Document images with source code
[Start of section]

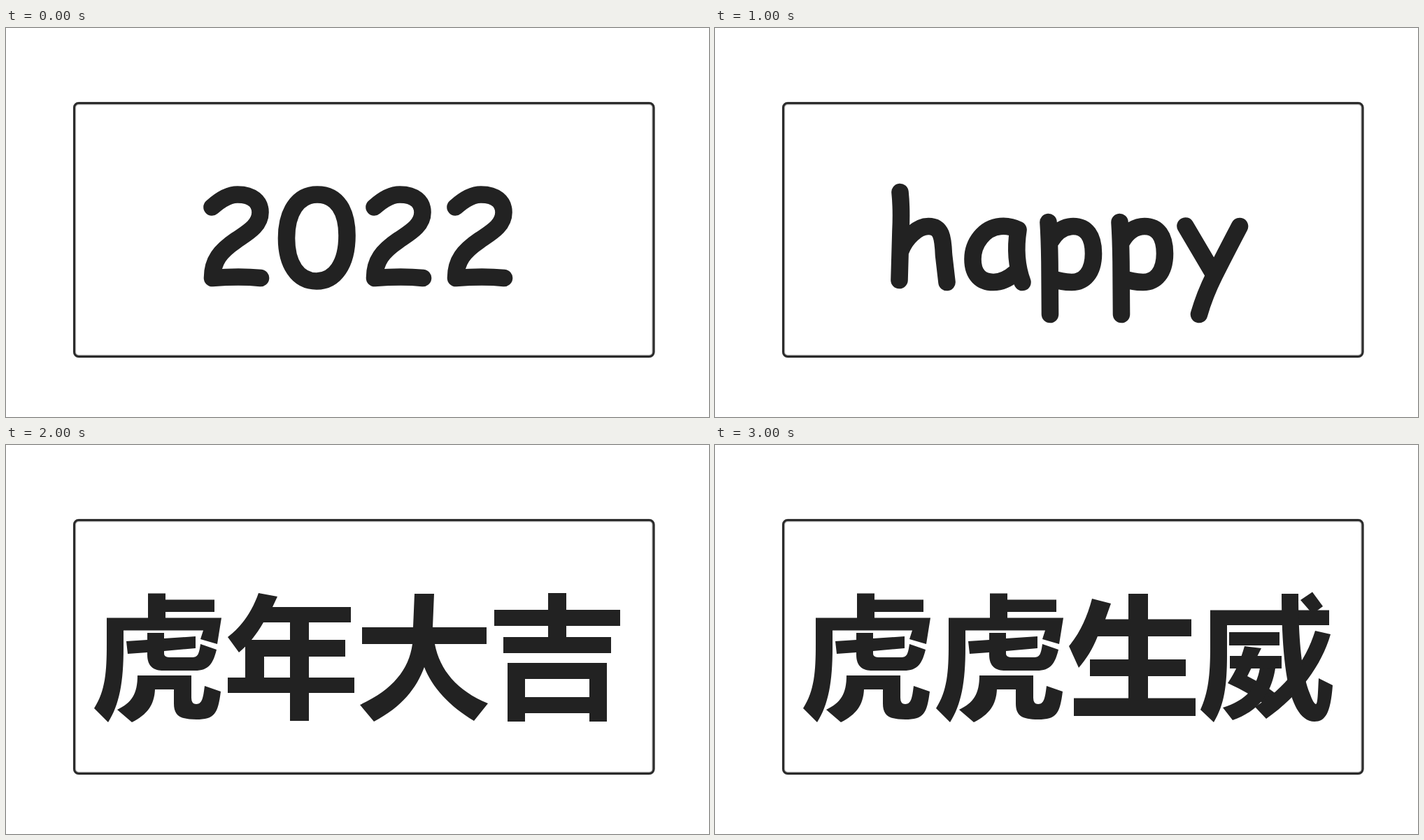
These frames come from a looping animation (1005 by 557 pixels, 4000 ms). An HTML page:

```html
<!DOCTYPE html>
<html lang="zh">
<head>
<meta charset="utf-8">
<title>2022 happy 虎年大吉</title>
<style>
  html, body { margin: 0; width: 100%; height: 100%; overflow: hidden; background: #fff; }
  svg { display: block; width: 100%; height: 100%; }
  .pen { fill: none; stroke: #222; stroke-width: 24.6; stroke-linecap: round; stroke-linejoin: round; }
  .solid { fill: #222; }
</style>
</head>
<body>
<svg viewBox="0 0 1005 557" role="img">
  <rect x="98" y="108" width="827.5" height="362" rx="6" fill="#fff" stroke="#b4b4b4" stroke-width="4.4"/>
  <rect x="97.5" y="107.5" width="828.5" height="363" rx="6.5" fill="none" stroke="#2b2b2b" stroke-width="3"/>
  <g id="word"></g>
</svg>
<script>
const SLIDE_MS = 1000;

// Rounded letters are pen strokes; Han characters are filled outlines.
const glyphs = {
  two: 'M294.5 256.5C305 247 317 238.5 331 238.5C352 238.5 363.5 249 363.5 264C363.5 283 345 293 329 304C307 319 295 333 295 358Q335 355 364 358',
  zero: 'M445 238.5C474 238.5 487.5 263 487.5 297C487.5 338 470 362.5 444 362.5C417 362.5 401 338 401 301C401 264 417 238.5 445 238.5Z',
  h: 'M264.5 235Q267 260 265.5 290L263.5 361M265 320C272 300 290 284 305 284C324 284 326 300 327 325L331.5 364',
  a: 'M433.5 289C424 284 414 283.5 408 284C385 286 368.5 308 368.5 331C368.5 353 380 364 398 364C412 364 422 357 430 350M433.5 289Q427 330 439.5 364',
  p: 'M476.5 278Q478 300 478.5 335L479 410M480 305C488 291 500 284 512 284C531 284 541 298 541 323C541 350 528 364 510 364Q495 364 480 358',
  y: 'M672.5 283.5L714 354M750 284Q728 326 714 354T692 410',
  tiger: 'M203 212.5H228V221.5H298V239H228V248H203Z' +
    'M144 247.5H308L302 285L278 278L282 265.5H168V290C168 340 162 372 146 397L126 377C142 352 144 325 144 285Z' +
    'M172 281L202 279V269H226V277L271 274V291L226 295V298C226 302 228 304 236 304H266C274 304 276 300 278 285L301 293C296 313 290 323 270 323H225C212 323 202 318 202 300V297L174 299Z' +
    'M188 330H265V362Q265 371 272 371C281 371 282 360 284 345L307 353C303 385 298 393 272 393C248 393 240 387 240 370V350H213C212 372 202 386 180 397L159 379C180 369 188 356 188 330Z',
  year: 'M361 212L388 217L381 232H493V254H433V279H485V303H433V333H498V355H433V395H406V355H317V333H342V279H406V254H368C358 272 346 286 333 297L317 275C337 260 352 238 361 212Z' +
    'M369 303V333H406V303Z',
  big: 'M584 213H612L610 261H687V285H613C620 322 645 352 689 370L669 395C634 374 609 347 598 318C587 348 566 375 526 396L506 372C552 351 576 322 581 285H509V261H582Z',
  luck: 'M775 212H801V236H878V259H801V275H865V298H711V275H775V259H698V236H775Z' +
    'M717 312H859V396H834V384H742V396H717ZM742 335V361H834V335Z',
  life: 'M539 220L566 227L558 249.5H591V213H619V249.5H681V274H619V307H673V331H619V362.5H687V388H513V362.5H591V331H536V307H591V274H547C540 292 531 306 520 319L506 288C521 270 532 247 539 220Z',
  might: [
    'M708 236.5H878V258H732V300C732 345 728 372 713 397L694 379C705 355 708 330 708 290Z',
    'M735 268H807V287H735Z',
    'M736 302H810V320H736Z',
    'M757 288L781 291L761 331C775 338 790 347 803 357L790 375C774 362 753 350 733 341C744 325 752 306 757 288Z',
    'M779 319L801 320C795 358 775 382 740 394L726 376C757 366 774 350 779 319Z',
    'M858 266L880 271C867 316 836 358 788 392L772 375C815 348 844 311 858 266Z',
    'M810 213H834C834 275 838 325 850 355C854 366 857 371 859 371C862 371 862 352 863 334L883 344C880 385 872 396 857 396C836 396 824 368 818 335C812 300 810 260 810 213Z',
    'M837 222L854 210.5L869 231L861 237H850Z'
  ]
};

const glyph = (kind, name, dx = 0) => [].concat(glyphs[name])
  .map(d => `<path class="${kind}" transform="translate(${dx})" d="${d}"/>`).join('');
const pen = (name, dx) => glyph('pen', name, dx);
const solid = (name, dx) => glyph('solid', name, dx);

const slides = [
  ['2022', pen('two') + pen('zero') + pen('two', 232) + pen('two', 348)],
  ['happy', pen('h') + pen('a') + pen('p') + pen('p', 102) + pen('y')],
  ['虎年大吉', solid('tiger') + solid('year') + solid('big') + solid('luck')],
  ['虎虎生威', solid('tiger') + solid('tiger', 190) + solid('life') + solid('might')]
];

const svg = document.querySelector('svg');
const word = document.getElementById('word');
const start = performance.now();
let shown = -1;

function draw(ms) {
  const index = Math.floor(ms / SLIDE_MS) % slides.length;
  if (index === shown) return;
  shown = index;
  const [label, art] = slides[index];
  svg.setAttribute('aria-label', label);
  word.innerHTML = art;
}

function tick() {
  draw(performance.now() - start);
  requestAnimationFrame(tick);
}
tick();
</script>
</body>
</html>
```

[End of section]

§ **WORK REQUIRED**: Write out every entry exactly. Pictures do not belong in the copy.

§ **RESPONSE TO THE TASK**:
These frames come from a looping animation (1005 by 557 pixels, 4000 ms). An HTML page:

```html
<!DOCTYPE html>
<html lang="zh">
<head>
<meta charset="utf-8">
<title>2022 happy 虎年大吉</title>
<style>
  html, body { margin: 0; width: 100%; height: 100%; overflow: hidden; background: #fff; }
  svg { display: block; width: 100%; height: 100%; }
  .pen { fill: none; stroke: #222; stroke-width: 24.6; stroke-linecap: round; stroke-linejoin: round; }
  .solid { fill: #222; }
</style>
</head>
<body>
<svg viewBox="0 0 1005 557" role="img">
  <rect x="98" y="108" width="827.5" height="362" rx="6" fill="#fff" stroke="#b4b4b4" stroke-width="4.4"/>
  <rect x="97.5" y="107.5" width="828.5" height="363" rx="6.5" fill="none" stroke="#2b2b2b" stroke-width="3"/>
  <g id="word"></g>
</svg>
<script>
const SLIDE_MS = 1000;

// Rounded letters are pen strokes; Han characters are filled outlines.
const glyphs = {
  two: 'M294.5 256.5C305 247 317 238.5 331 238.5C352 238.5 363.5 249 363.5 264C363.5 283 345 293 329 304C307 319 295 333 295 358Q335 355 364 358',
  zero: 'M445 238.5C474 238.5 487.5 263 487.5 297C487.5 338 470 362.5 444 362.5C417 362.5 401 338 401 301C401 264 417 238.5 445 238.5Z',
  h: 'M264.5 235Q267 260 265.5 290L263.5 361M265 320C272 300 290 284 305 284C324 284 326 300 327 325L331.5 364',
  a: 'M433.5 289C424 284 414 283.5 408 284C385 286 368.5 308 368.5 331C368.5 353 380 364 398 364C412 364 422 357 430 350M433.5 289Q427 330 439.5 364',
  p: 'M476.5 278Q478 300 478.5 335L479 410M480 305C488 291 500 284 512 284C531 284 541 298 541 323C541 350 528 364 510 364Q495 364 480 358',
  y: 'M672.5 283.5L714 354M750 284Q728 326 714 354T692 410',
  tiger: 'M203 212.5H228V221.5H298V239H228V248H203Z' +
    'M144 247.5H308L302 285L278 278L282 265.5H168V290C168 340 162 372 146 397L126 377C142 352 144 325 144 285Z' +
    'M172 281L202 279V269H226V277L271 274V291L226 295V298C226 302 228 304 236 304H266C274 304 276 300 278 285L301 293C296 313 290 323 270 323H225C212 323 202 318 202 300V297L174 299Z' +
    'M188 330H265V362Q265 371 272 371C281 371 282 360 284 345L307 353C303 385 298 393 272 393C248 393 240 387 240 370V350H213C212 372 202 386 180 397L159 379C180 369 188 356 188 330Z',
  year: 'M361 212L388 217L381 232H493V254H433V279H485V303H433V333H498V355H433V395H406V355H317V333H342V279H406V254H368C358 272 346 286 333 297L317 275C337 260 352 238 361 212Z' +
    'M369 303V333H406V303Z',
  big: 'M584 213H612L610 261H687V285H613C620 322 645 352 689 370L669 395C634 374 609 347 598 318C587 348 566 375 526 396L506 372C552 351 576 322 581 285H509V261H582Z',
  luck: 'M775 212H801V236H878V259H801V275H865V298H711V275H775V259H698V236H775Z' +
    'M717 312H859V396H834V384H742V396H717ZM742 335V361H834V335Z',
  life: 'M539 220L566 227L558 249.5H591V213H619V249.5H681V274H619V307H673V331H619V362.5H687V388H513V362.5H591V331H536V307H591V274H547C540 292 531 306 520 319L506 288C521 270 532 247 539 220Z',
  might: [
    'M708 236.5H878V258H732V300C732 345 728 372 713 397L694 379C705 355 708 330 708 290Z',
    'M735 268H807V287H735Z',
    'M736 302H810V320H736Z',
    'M757 288L781 291L761 331C775 338 790 347 803 357L790 375C774 362 753 350 733 341C744 325 752 306 757 288Z',
    'M779 319L801 320C795 358 775 382 740 394L726 376C757 366 774 350 779 319Z',
    'M858 266L880 271C867 316 836 358 788 392L772 375C815 348 844 311 858 266Z',
    'M810 213H834C834 275 838 325 850 355C854 366 857 371 859 371C862 371 862 352 863 334L883 344C880 385 872 396 857 396C836 396 824 368 818 335C812 300 810 260 810 213Z',
    'M837 222L854 210.5L869 231L861 237H850Z'
  ]
};

const glyph = (kind, name, dx = 0) => [].concat(glyphs[name])
  .map(d => `<path class="${kind}" transform="translate(${dx})" d="${d}"/>`).join('');
const pen = (name, dx) => glyph('pen', name, dx);
const solid = (name, dx) => glyph('solid', name, dx);

const slides = [
  ['2022', pen('two') + pen('zero') + pen('two', 232) + pen('two', 348)],
  ['happy', pen('h') + pen('a') + pen('p') + pen('p', 102) + pen('y')],
  ['虎年大吉', solid('tiger') + solid('year') + solid('big') + solid('luck')],
  ['虎虎生威', solid('tiger') + solid('tiger', 190) + solid('life') + solid('might')]
];

const svg = document.querySelector('svg');
const word = document.getElementById('word');
const start = performance.now();
let shown = -1;

function draw(ms) {
  const index = Math.floor(ms / SLIDE_MS) % slides.length;
  if (index === shown) return;
  shown = index;
  const [label, art] = slides[index];
  svg.setAttribute('aria-label', label);
  word.innerHTML = art;
}

function tick() {
  draw(performance.now() - start);
  requestAnimationFrame(tick);
}
tick();
</script>
</body>
</html>
```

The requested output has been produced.